Paul Vader, editor HZ Discovery
Just like education, research at HZ has rapidly adapted to the situation created by the corona measures, according to an initial inventory among the research groups. The researchers have invested a lot of time and energy in adapting project plans to what is still possible in what is called the ‘new normal’.
However, some consequences are very drastic, especially when it comes to practical work. In the technical domain, field research and lab work have been postponed or continued in a slimmed-down form. In the social domain, the collection of practical data is delayed or temporarily frozen. It also appears that lecturer researchers are less productive because they work from home and because of this are obliged to spend more time on their students. The ‘order book’ of most research groups is still well-filled and the duration of many projects has been extended. The short-term financial impact is estimated to amount to a loss of around 20% and will increase further if measures are extended for a longer period of time. Professor Robert Trouwborst, who carried out the inventory for the technical domain, praises the work of the research groups: “The commitment has been enormous to keep sound project results, satisfied customers and satisfied students.”
Practical work Especially research groups that rely on field experiments, monitoring and laboratory work are hindered and delayed by the measures taken. The Aquaculture and Building with Nature research groups have had to postpone measurements and laboratory work. A lost year is imminent for measurements in the growing season. Some experiments and measurements cannot be fully performed due to the closure of the laboratories. The Delta Power research group cannot use the tidal setup in the PSD hall for measurements and the lab work of the Marine Biobased Specialties research group has come to a complete standstill. The students who otherwise spend three quarters of their time in the labs now obtain their credits with theoretical studies. For several projects, a delay of 6-12 months is foreseen, which will probably be covered by the subsidy providers with an extension of the term.
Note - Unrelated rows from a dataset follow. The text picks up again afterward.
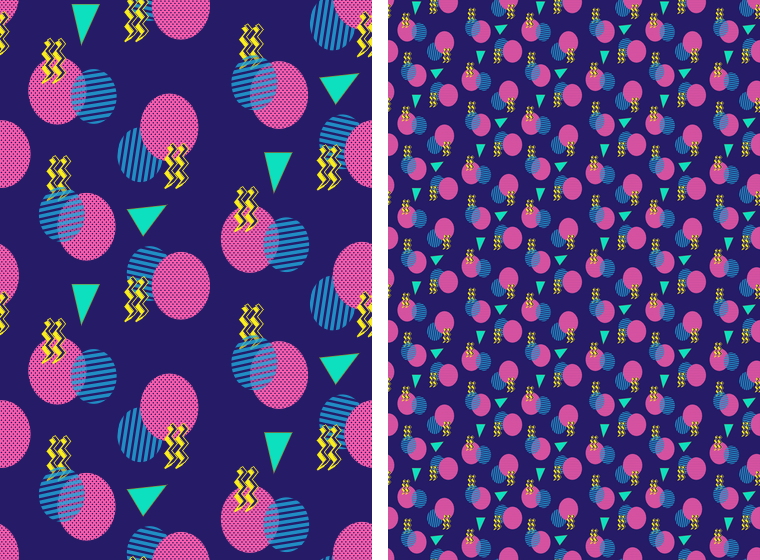
Left: one tile. Right: repeated 3 by 3.
Reproduce this pattern procedurally as a Shadertoy shader.

```glsl
// Retro party pattern: dotted pink ovals, striped blue ovals, zigzag pairs and
// mint triangles on navy. One motif set is drawn twice per tile with an offset;
// every shape is a distance function measured with wrapped coordinates.

const vec2 TILE = vec2(512.0, 389.0);        // pattern units, y pointing down
const vec2 REPEATS = vec2(1.0, 2.0);         // tiles across and down
const vec2 ORIGIN = vec2(-2.0, -5.0);
const vec2 COPY_SHIFT = vec2(265.0, 206.0);  // second motif set inside a tile

const vec2 PINK_RADII = vec2(40.0, 47.0);
const vec2 BLUE_RADII = vec2(31.5, 38.0);
const vec2 DOT_CELL = vec2(5.5, 6.4);
const float DOT_RADIUS = 0.95;
const float STRIPE_PITCH = 8.2;
const float STRIPE_FILL = 0.6;
const float STRIPE_ALPHA = 0.82;
const float GAP_ALPHA = 0.3;

const float ZIG_PERIOD = 20.0;
const float ZIG_SWING = 4.0;
const float ZIG_HALF_WIDTH = 3.5;
const float ZIG_HALF_HEIGHT = 28.0;
const float ZIG_SPACING = 15.0;
const float ZIG_LINE = 1.1;
const vec2 ZIG_SHADOW = vec2(-4.0, 4.0);
const float TRIANGLE_LINE = 0.9;

const vec3 NAVY = vec3(0.145, 0.105, 0.40);
const vec3 PINK = vec3(0.99, 0.37, 0.68);
const vec3 BLUE = vec3(0.12, 0.65, 0.85);
const vec3 MINT = vec3(0.05, 0.88, 0.75);
const vec3 YELLOW = vec3(0.98, 0.93, 0.12);
const vec3 OLIVE = vec3(0.55, 0.53, 0.18);

float pixelSize;

float cover(float d) { return clamp(0.5 - d / pixelSize, 0.0, 1.0); }

// Shortest offset from a centre on the repeating tile
vec2 wrapFrom(vec2 p, vec2 centre) {
    vec2 d = p - centre;
    return d - TILE * floor(d / TILE + 0.5);
}

float ellipseDistance(vec2 p, vec2 radii) {
    float k = length(p / radii);
    return k * (k - 1.0) / max(length(p / (radii * radii)), 1e-4);
}

float dotDistance(vec2 p) {
    vec2 a = (fract(p / DOT_CELL) - 0.5) * DOT_CELL;
    vec2 b = (fract(p / DOT_CELL + 0.5) - 0.5) * DOT_CELL;
    return min(length(a), length(b)) - DOT_RADIUS;
}

float zigzagDistance(vec2 p) {
    float wave = abs(fract(p.y / ZIG_PERIOD) - 0.5) * 4.0 - 1.0;
    float band = (abs(p.x - ZIG_SWING * wave) - ZIG_HALF_WIDTH) * 0.78;
    float ends = (abs(p.y + 0.6 * p.x) - ZIG_HALF_HEIGHT) * 0.86;
    return max(band, ends);
}

float edgeDistance(vec2 p, vec2 a, vec2 b) {
    vec2 e = normalize(b - a);
    return dot(p - a, vec2(e.y, -e.x));
}

void drawPink(inout vec3 col, vec2 p) {
    vec3 dotted = mix(PINK, NAVY, cover(dotDistance(p)));
    col = mix(col, dotted, cover(ellipseDistance(p, PINK_RADII)));
}

// Translucent oval; angle tilts the stripes away from horizontal
void drawBlue(inout vec3 col, vec2 p, float angle) {
    float across = dot(p, vec2(-sin(angle), cos(angle)));
    float d = abs(fract(across / STRIPE_PITCH) - 0.5) * STRIPE_PITCH;
    float stripe = cover(d - 0.5 * STRIPE_FILL * STRIPE_PITCH);
    vec3 striped = mix(mix(col, NAVY, GAP_ALPHA), mix(col, BLUE, STRIPE_ALPHA), stripe);
    col = mix(col, striped, cover(ellipseDistance(p, BLUE_RADII)));
}

// Two strands, each a solid shadow under an outlined navy ribbon
void drawZigzags(inout vec3 col, vec2 p) {
    for (int i = 0; i < 2; i++) {
        vec2 q = p - vec2(-5.5 + ZIG_SPACING * float(i), -2.0);
        col = mix(col, YELLOW, cover(zigzagDistance(q - ZIG_SHADOW)));
        float d = zigzagDistance(q);
        col = mix(col, YELLOW, cover(d));
        col = mix(col, NAVY, cover(d + ZIG_LINE));
    }
}

void drawTriangle(inout vec3 col, vec2 p, vec2 b, vec2 c) {
    float d = max(edgeDistance(p, vec2(0.0), b), max(edgeDistance(p, b, c), edgeDistance(p, c, vec2(0.0))));
    col = mix(col, OLIVE, cover(d - 0.5 * TRIANGLE_LINE));
    col = mix(col, MINT, cover(d + 0.5 * TRIANGLE_LINE));
}

// Ovals and zigzags, stacked in the order the flags ask for
void drawCluster(inout vec3 col, vec2 p, vec2 pink, vec2 blue, float angle, vec2 zig, bool blueOver, bool zigUnder) {
    if (zigUnder) drawZigzags(col, wrapFrom(p, zig));
    if (!blueOver) drawBlue(col, wrapFrom(p, blue), angle);
    drawPink(col, wrapFrom(p, pink));
    if (blueOver) drawBlue(col, wrapFrom(p, blue), angle);
    if (!zigUnder) drawZigzags(col, wrapFrom(p, zig));
}

void mainImage(out vec4 fragColor, in vec2 fragCoord) {
    vec2 uv = fragCoord / iResolution.xy;
    vec2 span = TILE * REPEATS;
    pixelSize = span.y / iResolution.y;
    vec2 p = vec2(uv.x, 1.0 - uv.y) * span + ORIGIN;
    vec3 col = NAVY;
    for (int i = 0; i < 2; i++) {
        vec2 q = p - COPY_SHIFT * float(i);
        drawCluster(col, q, vec2(77, 121), vec2(127, 129), -0.16, vec2(72, 78), true, false);
        drawCluster(col, q, vec2(117, 310), vec2(83, 293), -0.22, vec2(79, 241), true, true);
        drawCluster(col, q, vec2(231, 172), vec2(191, 210), -1.42, vec2(241, 224), false, false);
        drawCluster(col, q, vec2(247, 392), vec2(204, 375), 0.22, vec2(186, 409), false, false);
        drawTriangle(col, wrapFrom(q, vec2(97, 390)), vec2(38, 0), vec2(13, 56));
        drawTriangle(col, wrapFrom(q, vec2(173, 286)), vec2(54, -6), vec2(22, 37));
    }
    fragColor = vec4(col, 1.0);
}
```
Personnel consequences Many researchers state that working from home leads to a loss of production (+ 20%), especially those who coordinate their work with the care for their (grand) children and the work (from home) of a partner. Lecturer-researchers who also have teaching tasks or supervise students need more time for this, which is sometimes at the expense of the research. Most research groups report that they have enough work for their staff. The time that was otherwise used for practical work is now spent on working out results and reporting. Some researchers experience a loss of motivation as a result. Several new researchers have been appointed during these weeks of lockdown. They have been in touch with their colleagues as best as possible and have started their research assignment. Researchers with a temporary contract indicate that they feel uncertain about the continuation of projects due to the postponement or suspension of subsidies.
Project progress Before the virus expelled the researchers from their laboratories and offices, the research groups were in good shape. Thanks to successful acquisitions, the order book was and is well-filled. Subsidy providers such as SIA have indicated that the period of subsidies awarded can be extended by four months or longer if necessary. Most research groups consider themselves able to complete the projects successfully, with or without delays. Some research groups have had to cancel symposia and workshops, but meetings have also been held online. On April 16, the Resilient Delta research group organized a successful meeting on climate and citizen participation with forty participants from all over the country. In the short term, most research groups do not expect a change in current subsidy applications, which continue to run despite the limitations. What is going to happen in the long term is uncertain. A group like Aquaculture that carries out many projects with SMEs expects fewer funds if the corona measures would lead to a recession. Domain director Bartjan Wattel shares the concerns but also likes to emphasize the great results of all the efforts: “Most of the work continues, new colleagues have been hired (and have already started) and the acquisition and application of projects also continues.”
Image online presentation April 16th